On Tue, Aug 26, 2008 at 5:02 AM, Tim Kroeger <tim.kroeger@...> wrote: > Dear John, > > On Mon, 25 Aug 2008, John Peterson wrote: > >> On Mon, Aug 25, 2008 at 8:28 AM, Tim Kroeger > >>> Would you please be so kind and check that changes in (provided you like >>> them)? >> >> I'll take a look at this patch today. Thanks! > > So, what was the result of looking at the patch? I'm not sure about your implementation of L_INF. You're taking e_{\infty} = max_q e(x_q) where x_q are the quadrature points. In fact, isn't the solution sometimes superconvergent at the quadrature points, and therefore this approximation could drastically underpredict the Linfty norm? I don't know of an efficient, simple algorithm for estimating Linfty error ... perhaps there is something out there? My preference would be to leave out the L_INF calculation rather than return a potentially wrong value, but I would like the other developers (esp. Roy, who is on holiday now) to comment as well.  John 
From: Tim Kroeger <tim.kroeger@ce...>  20080826 13:43:38

Dear libMesh developer team, Could someone please tell me what the current state about the item mentioned below is? I just want to know, so that I can decide whether I should wait or get around somehow or whatever. (In the current state, my code does not show any speedup on 20 processors compared with 1 processor, because it spends apparently 95% of the time in EquationSystems::reinit().) Best Regards, Tim On Wed, 16 Apr 2008, Roy Stogner wrote: > > On Wed, 16 Apr 2008, Tim Kroeger wrote: > >> As I'm just so much in asking questions, here's another one: How will >> the performance of EquationSystems::reinit() behave when ParallelMesh >> is ready for use by user application? > > At first, just as badly as before.

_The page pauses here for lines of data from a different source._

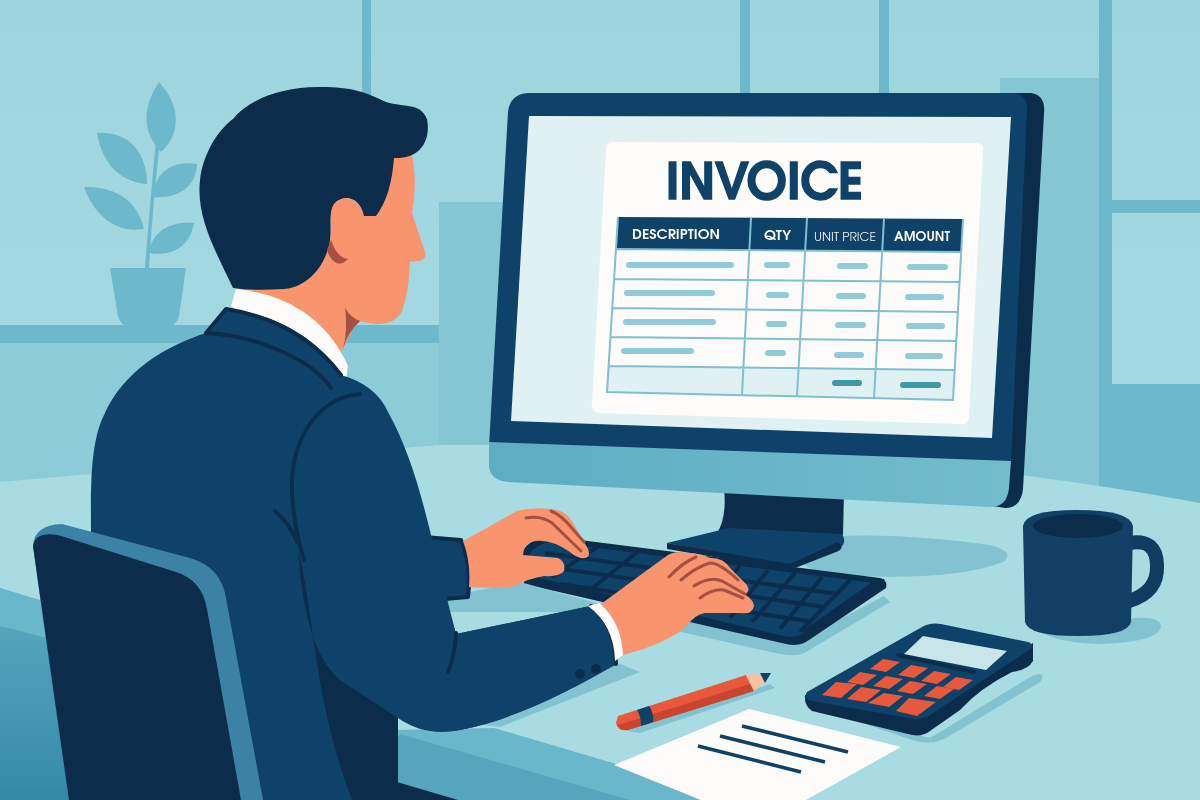
<!DOCTYPE html>
<html lang="en">
<head>
<meta charset="utf-8">
<title>Invoice at the office desk</title>
<style>
:root {
  --wall: #a0d6e0; --wall-low: #8ccbd8; --building: #85c6d4; --frame: #6db8ca;
  --desk: #a9dbe3; --desk-shade: #82c2d1; --desk-edge: #6ab6ca; --floor: #3f91ad;
  --navy: #0f4268; --ink: #0b2d4b; --chair-rim: #3c82a5;
  --skin: #f8946e; --skin-line: #a65042; --white: #fdfcfa;
  --screen: #e0f1f3; --bar: #8fcbd8; --grid: #7fc0cf; --teal: #3f98a5; --red: #e8583d;
}
html, body { margin: 0; width: 1200px; height: 800px; overflow: hidden; background: var(--wall); }
svg { display: block; }
text { font-family: "TeX Gyre Adventor", "Lato", sans-serif; font-weight: 700; }
.wall-low { fill: var(--wall-low); } .building { fill: var(--building); } .frame { fill: var(--frame); }
.desk { fill: var(--desk); } .shade { fill: var(--desk-shade); } .edge { fill: var(--desk-edge); }
.floor { fill: var(--floor); } .navy { fill: var(--navy); } .ink { fill: var(--ink); }
.rim { fill: var(--chair-rim); } .skin { fill: var(--skin); } .skin-dark { fill: var(--skin-line); }
.white { fill: var(--white); } .screen { fill: var(--screen); } .red { fill: var(--red); }
.seam { fill: none; stroke: var(--ink); stroke-width: 4; stroke-linecap: round; stroke-linejoin: round; }
.crease { fill: none; stroke: var(--skin-line); stroke-width: 3; stroke-linecap: round; }
.grid { fill: none; stroke: var(--grid); stroke-width: 2; }
.bar { fill: none; stroke: var(--bar); stroke-width: 6; stroke-linecap: round; }
.total { fill: none; stroke: var(--teal); stroke-width: 6; stroke-linecap: round; }
.title { fill: var(--navy); font-size: 50px; stroke: var(--navy); stroke-width: 1.5; }
.heading { fill: var(--white); font-size: 13px; }
.heading.light { font-weight: 400; font-size: 11px; }
</style>
</head>
<body>
<svg width="1200" height="800" viewBox="0 0 1200 800" role="img" aria-label="A man in a suit writes an invoice at a desktop computer">
  <defs>
    <linearGradient id="wall-tone" x1="0" y1="0" x2="0" y2="1">
      <stop offset="0" stop-color="#9dd5df"/><stop offset="1" stop-color="#a6dae3"/>
    </linearGradient>
    <linearGradient id="floor-tone" x1="0" y1="0" x2="0" y2="1">
      <stop offset="0" stop-color="#56a4bc"/><stop offset="1" stop-color="#338aa8"/>
    </linearGradient>
    <linearGradient id="chin-tone" x1="0" y1="0" x2="1" y2="0">
      <stop offset="0" stop-color="#5facc3"/><stop offset="1" stop-color="#72bccc"/>
    </linearGradient>
  </defs>

  <g id="office-wall">
    <rect width="1200" height="560" fill="url(#wall-tone)"/>
    <rect class="frame" x="362" width="9" height="200"/>
    <rect class="frame" x="740" width="10" height="110"/>
    <rect class="frame" x="879" width="10" height="110"/>
    <rect class="wall-low" y="340" width="520" height="180"/>
    <rect class="frame" y="325" width="440" height="18"/>
    <rect class="building" x="439" y="202" width="90" height="300"/>
    <rect class="building" x="1000" y="78" width="100" height="430"/>
    <rect class="frame" x="1099" width="13" height="390"/>
    <rect class="frame" x="1110" y="200" width="90" height="13"/>
    <rect class="frame" x="1099" y="384" width="101" height="140"/>
  </g>

  <g id="plant" class="frame">
    <path d="M110 268H186L179 316Q177 326 167 326H130Q120 326 118 316Z"/>
    <path d="M145 268Q149 215 156 140L160 140Q152 215 149 268Z"/>
    <path d="M159 82C183 108 179 136 161 152C142 132 142 108 159 82Z"/>
    <path d="M97 133C128 131 147 152 147 184C119 182 102 162 97 133Z"/>
    <path d="M197 164C196 187 178 199 153 197C154 173 172 160 197 164Z"/>
    <path d="M84 187C117 186 138 202 144 229C116 234 94 215 84 187Z"/>
    <path d="M194 223C190 246 173 257 148 253C153 231 170 221 194 223Z"/>
  </g>

  <g id="desk">
    <path class="desk" d="M0 482Q200 464 440 445Q860 440 1200 503V800H0Z"/>
    <path class="edge" d="M0 588L60 606V660L0 640Z"/>
    <path d="M0 626L75 645V800H0Z" fill="url(#floor-tone)"/>
    <path class="shade" d="M395 715L500 727L640 672L560 640L440 650Z"/>
    <path class="edge" d="M395 730L494 728L640 771L700 800H395Z"/>
    <path class="floor" d="M395 742L400 734L630 800H395Z" opacity=".45"/>
    <path class="ink" d="M397 782L458 800H397Z"/>
  </g>

  <g id="monitor">
    <path class="shade" d="M770 545Q850 526 990 545Q1016 552 1003 562Q950 583 820 574Z"/>
    <path class="ink" d="M724 488L844 492L843 535L836 541L717 533Q727 518 724 488Z"/>
    <path class="navy" d="M667 543L729 528L842 534Q848 544 838 549L790 566Z"/>
    <path class="ink" d="M667 543L790 564L838 542Q846 548 836 552L790 570L667 549Z"/>
    <path class="ink" d="M540 93L1031 93Q1046 95 1044 114L1023 489Q1021 508 1005 508L980 504Z"/>
    <path class="navy" d="M528 93H1013Q1028 94 1027 111L1011 464L489 446L508 112Q510 94 528 93Z"/>
    <path d="M489 442L1011 461L1009 488Q1007 508 989 507L508 482Q489 480 489 465Z" fill="url(#chin-tone)"/>
    <path class="screen" d="M529 116L1011 117L992 438L511 421Z"/>
    <path class="white" d="M613 142L977 143Q984 144 983 151L969 418Q968 425 961 424L598 413Q591 412 592 405L606 149Q607 142 613 142Z"/>
  </g>

  <g id="invoice">
    <text class="title" x="666" y="199" textLength="197" lengthAdjust="spacingAndGlyphs">INVOICE</text>
    <path class="screen" d="M608 366L955 370L953 400L607 392Z"/>
    <path class="navy" d="M618 217L963 219L961 252L616 249Z"/>
    <path class="grid" d="M618 217L607 392L953 400L963 219M615 249L961 252M614 279L959 282M612 308L958 312M610 337L956 341M608 366L955 370M751 218L742 395M807 218L797 396M884 219L874 398"/>
    <text class="heading" x="632" y="239" textLength="88" lengthAdjust="spacingAndGlyphs">DESCRIPTION</text>
    <text class="heading" x="764" y="240" textLength="27" lengthAdjust="spacingAndGlyphs">QTY</text>
    <text class="heading light" x="814" y="241" textLength="62" lengthAdjust="spacingAndGlyphs">UNIT PRICE</text>
    <text class="heading" x="894" y="241" textLength="56" lengthAdjust="spacingAndGlyphs">AMOUNT</text>
    <path class="bar" d="M629 265H731M627 293H712M626 322H713M624 351H691M767 265H787M769 295H786M769 324H784M768 353H783M840 266H865M839 296H863M838 325H863M837 355H861M910 267H945M908 297H941M909 326H942M908 356H940"/>
    <path class="total" d="M835 383H859M903 385H938"/>
  </g>

  <g id="keyboard">
    <path class="shade" d="M510 588L590 606L620 596L800 640L884 596L890 602L806 652Q798 657 780 654L690 634Z"/>
    <path class="ink" d="M521 553Q530 536 556 537L880 578Q888 580 886 588L809 640Q800 647 786 644L524 584Z"/>
    <path class="navy" d="M530 553Q540 541 560 541L878 581L802 634Q796 638 784 636L530 576Z"/>
    <path d="M545 553L838 594M535 565L824 607M560 584L808 621M600 545L552 577M640 550L590 590M678 555L640 590M740 566L700 610M768 570L730 618M795 573L752 622M822 577L780 629M850 580L800 632" fill="none" stroke="#0b2d4b" stroke-width="4"/>
    <path d="M562 541L878 581L804 633" fill="none" stroke="#0b2d4b" stroke-width="5"/>
  </g>

  <g id="far-hand">
    <path class="shade" d="M440 598L520 582L600 604L580 612L450 612Z"/>
    <path class="navy" d="M418 536L461 540Q472 566 468 597L440 602Z"/>
    <path class="seam" d="M424 537L461 540Q472 566 468 597L444 599"/>
    <path class="skin" d="M463 541Q492 525 517 511Q533 507 550 509Q565 509 573 523L588 549Q591 557 585 558Q578 559 570 552Q548 537 531 542Q523 547 523 555L558 558Q566 562 564 571Q560 577 544 576Q530 578 515 586Q495 589 469 587Q471 562 463 541Z"/>
    <path class="crease" d="M526 518Q541 515 552 523L581 551M551 511Q561 515 571 527L584 542"/>
  </g>

  <g id="man">
    <path class="skin" d="M236 288L330 240L395 150H411Q418 180 412 213L425 252Q427 260 418 261L410 262Q409 292 402 311Q396 324 376 324L357 321L341 352L345 370L290 340Z"/>
    <path class="skin-dark" d="M345 308Q351 318 360 321Q347 333 343 349Q348 330 345 308Z"/>
    <path class="ink" d="M233 288C212 244 194 212 201 173C207 145 222 127 233 119C250 98 285 86 322 87C350 87 366 92 386 102C405 108 420 102 427 119C431 140 421 159 394 158C392 184 386 203 376 216H364Q360 198 345 198Q328 202 331 232C329 265 307 288 283 289Q255 291 233 288Z"/>
    <path class="skin" d="M331 225Q328 200 345 198Q361 198 363 220Q366 227 360 239Q352 263 340 263Q328 258 331 225Z"/>
    <path class="skin-dark" d="M331 240Q337 258 348 259Q337 270 329 255L327 250Z"/>
    <path class="white" d="M236 289C285 294 326 317 348 366L346 379L332 373L231 306Z"/>
    <path class="navy" d="M222 313Q228 307 242 311C283 319 318 340 341 375Q376 385 388 412C412 455 424 505 437 560L456 634L590 606Q616 620 617 664C570 690 520 718 460 730Q425 737 398 718V800H100L91 540C91 495 89 445 104 415C124 370 166 346 206 333Z"/>
    <path class="ink" d="M275 510Q288 525 298 548Q304 650 340 680L398 718V800H352C310 690 315 600 294 536Z"/>
    <path class="navy" d="M293 505C289 450 312 396 360 394C385 394 400 445 414 490L456 634L591 606Q615 625 616 664C570 690 520 718 460 730C412 738 380 704 356 670C322 625 300 570 296 536Z"/>
    <path class="seam" d="M226 309L206 333Q250 335 291 356Q319 370 331 388M226 309Q300 321 341 375M360 394C312 398 286 450 293 505Q296 535 304 560M275 511Q291 525 297 542M456 633Q455 655 448 672M591 606Q615 625 616 664"/>
    <circle class="ink" cx="580" cy="674" r="5"/>
    <circle class="ink" cx="596" cy="669" r="5"/>
  </g>

  <g id="near-hand">
    <path class="white" d="M588 606L600 603Q622 624 623 655L615 661Q614 625 588 606Z"/>
    <path class="skin" d="M601 604L650 568L668 555Q676 550 688 553Q700 553 710 558Q723 557 730 568L747 585Q751 593 744 594Q753 599 754 606Q752 615 741 613L705 613Q694 615 687 626Q668 643 623 655Q622 624 601 604Z"/>
    <path class="crease" d="M669 577Q682 563 696 557M681 580Q696 567 710 563Q720 563 738 580M694 586Q710 576 722 581L745 594M700 598Q713 588 724 590L743 598"/>
  </g>

  <g id="chair">
    <path class="rim" d="M33 546Q34 525 62 524L190 558Q221 567 226 598L263 800H68Z"/>
    <path class="ink" d="M33 546Q35 531 58 535L176 572Q202 580 207 609L241 800H69Z"/>
  </g>

  <g id="mug">
    <path class="shade" d="M1030 622Q1090 650 1133 618Q1161 616 1161 627Q1158 642 1100 644Q1040 642 1030 622Z"/>
    <path d="M1129 543Q1157 538 1157 566Q1158 592 1129 601" fill="none" stroke="#123b60" stroke-width="14"/>
    <path d="M1023 526Q1025 510 1077 510Q1130 510 1133 526L1131 622Q1128 636 1078 636Q1028 636 1025 622Z" fill="#123f64"/>
    <ellipse class="ink" cx="1078" cy="526" rx="45" ry="12"/>
  </g>

  <g id="calculator">
    <path class="shade" d="M830 712L930 738L1032 676Q1048 670 1040 682L946 738Q930 746 912 740Z"/>
    <path class="ink" d="M805 695L920 713L1033 643V661Q1028 670 1012 672Q980 688 960 710L930 731Q921 738 908 734L812 711Q804 706 805 695Z"/>
    <path class="navy" d="M807 692L922 627Q930 622 941 624L1028 642Q1036 645 1029 650L930 715Q920 721 908 718L812 701Q803 698 807 692Z"/>
    <path class="seam" d="M898 655L974 672" stroke-width="3"/>
    <path d="M923 636L1007 651L986 670L904 654Z" fill="#c8e6ea"/>
    <g class="red">
      <path id="key" d="M883 659L900 662L886 672L870 669Z"/>
      <use href="#key" x="28" y="6"/>
      <use href="#key" x="51" y="12"/>
      <use href="#key" x="73" y="18"/>
      <use href="#key" x="-23" y="13"/>
      <use href="#key" x="3" y="17"/>
      <use href="#key" x="27" y="22"/>
      <use href="#key" x="54" y="27"/>
      <path d="M836 682L857 684L841 698L822 695ZM861 687L881 690L866 702L847 699ZM884 693L903 696L889 707L868 703ZM909 698L936 702L917 716L896 711Z"/>
    </g>
  </g>

  <g id="pencil">
    <path class="shade" d="M626 731L752 690L770 684L775 688L640 733Z"/>
    <path class="red" d="M618 716L746 675L754 691L628 730Q618 732 616 723Z"/>
    <path d="M618 725L750 684L754 691L628 730Q620 731 618 725Z" fill="#c8452f"/>
    <path d="M746 675L766 673L768 680L754 691Z" fill="#f5c3a0"/>
    <path class="navy" d="M760 673L771 673L765 683ZM637 710L649 706Q654 713 653 722L641 726Q641 716 637 710Z"/>
  </g>

  <g id="note">
    <path class="white" d="M749 709L901 747L806 800H701L614 765Z"/>
    <path d="M742 726L848 752M720 736L825 762M698 746L801 772" fill="none" stroke="#0f4268" stroke-width="3.5"/>
  </g>
</svg>
</body>
</html>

System::project_vector() is still > one of the things we use a serial vector for, and while that's on the > list of ParallelMesh items to be fixed, it's not high enough on the > list. > >> The reason for my question is that for my code on a large number of >> processors, EquationSystems::reinit() is quite a bottle neck. > > You're not the only one seeing that. We'll definitely fix the poor > scaling there before we consider ParallelMesh "done", but there will > probably be a 0.6.9 release first once ParallelMesh is in a "correct > but not yet complete" state. >  > Roy >  Dr. Tim Kroeger Phone +494212187710 tim.kroeger@..., tim.kroeger@... Fax +494212184236 MeVis Research GmbH, Universitaetsallee 29, 28359 Bremen, Germany Amtsgericht Bremen HRB 16222 Geschaeftsfuehrer: Prof. Dr. H.O. Peitgen 
From: Tim Kroeger <tim.kroeger@ce...>  20080826 10:09:41

Dear John, On Mon, 25 Aug 2008, John Peterson wrote: > On Mon, Aug 25, 2008 at 8:28 AM, Tim Kroeger >> Would you please be so kind and check that changes in (provided you like >> them)? > > I'll take a look at this patch today. Thanks! So, what was the result of looking at the patch? Best Regards, Tim  Dr. Tim Kroeger Phone +494212187710 tim.kroeger@..., tim.kroeger@... Fax +494212184236 MeVis Research GmbH, Universitaetsallee 29, 28359 Bremen, Germany Amtsgericht Bremen HRB 16222 Geschaeftsfuehrer: Prof. Dr. H.O. Peitgen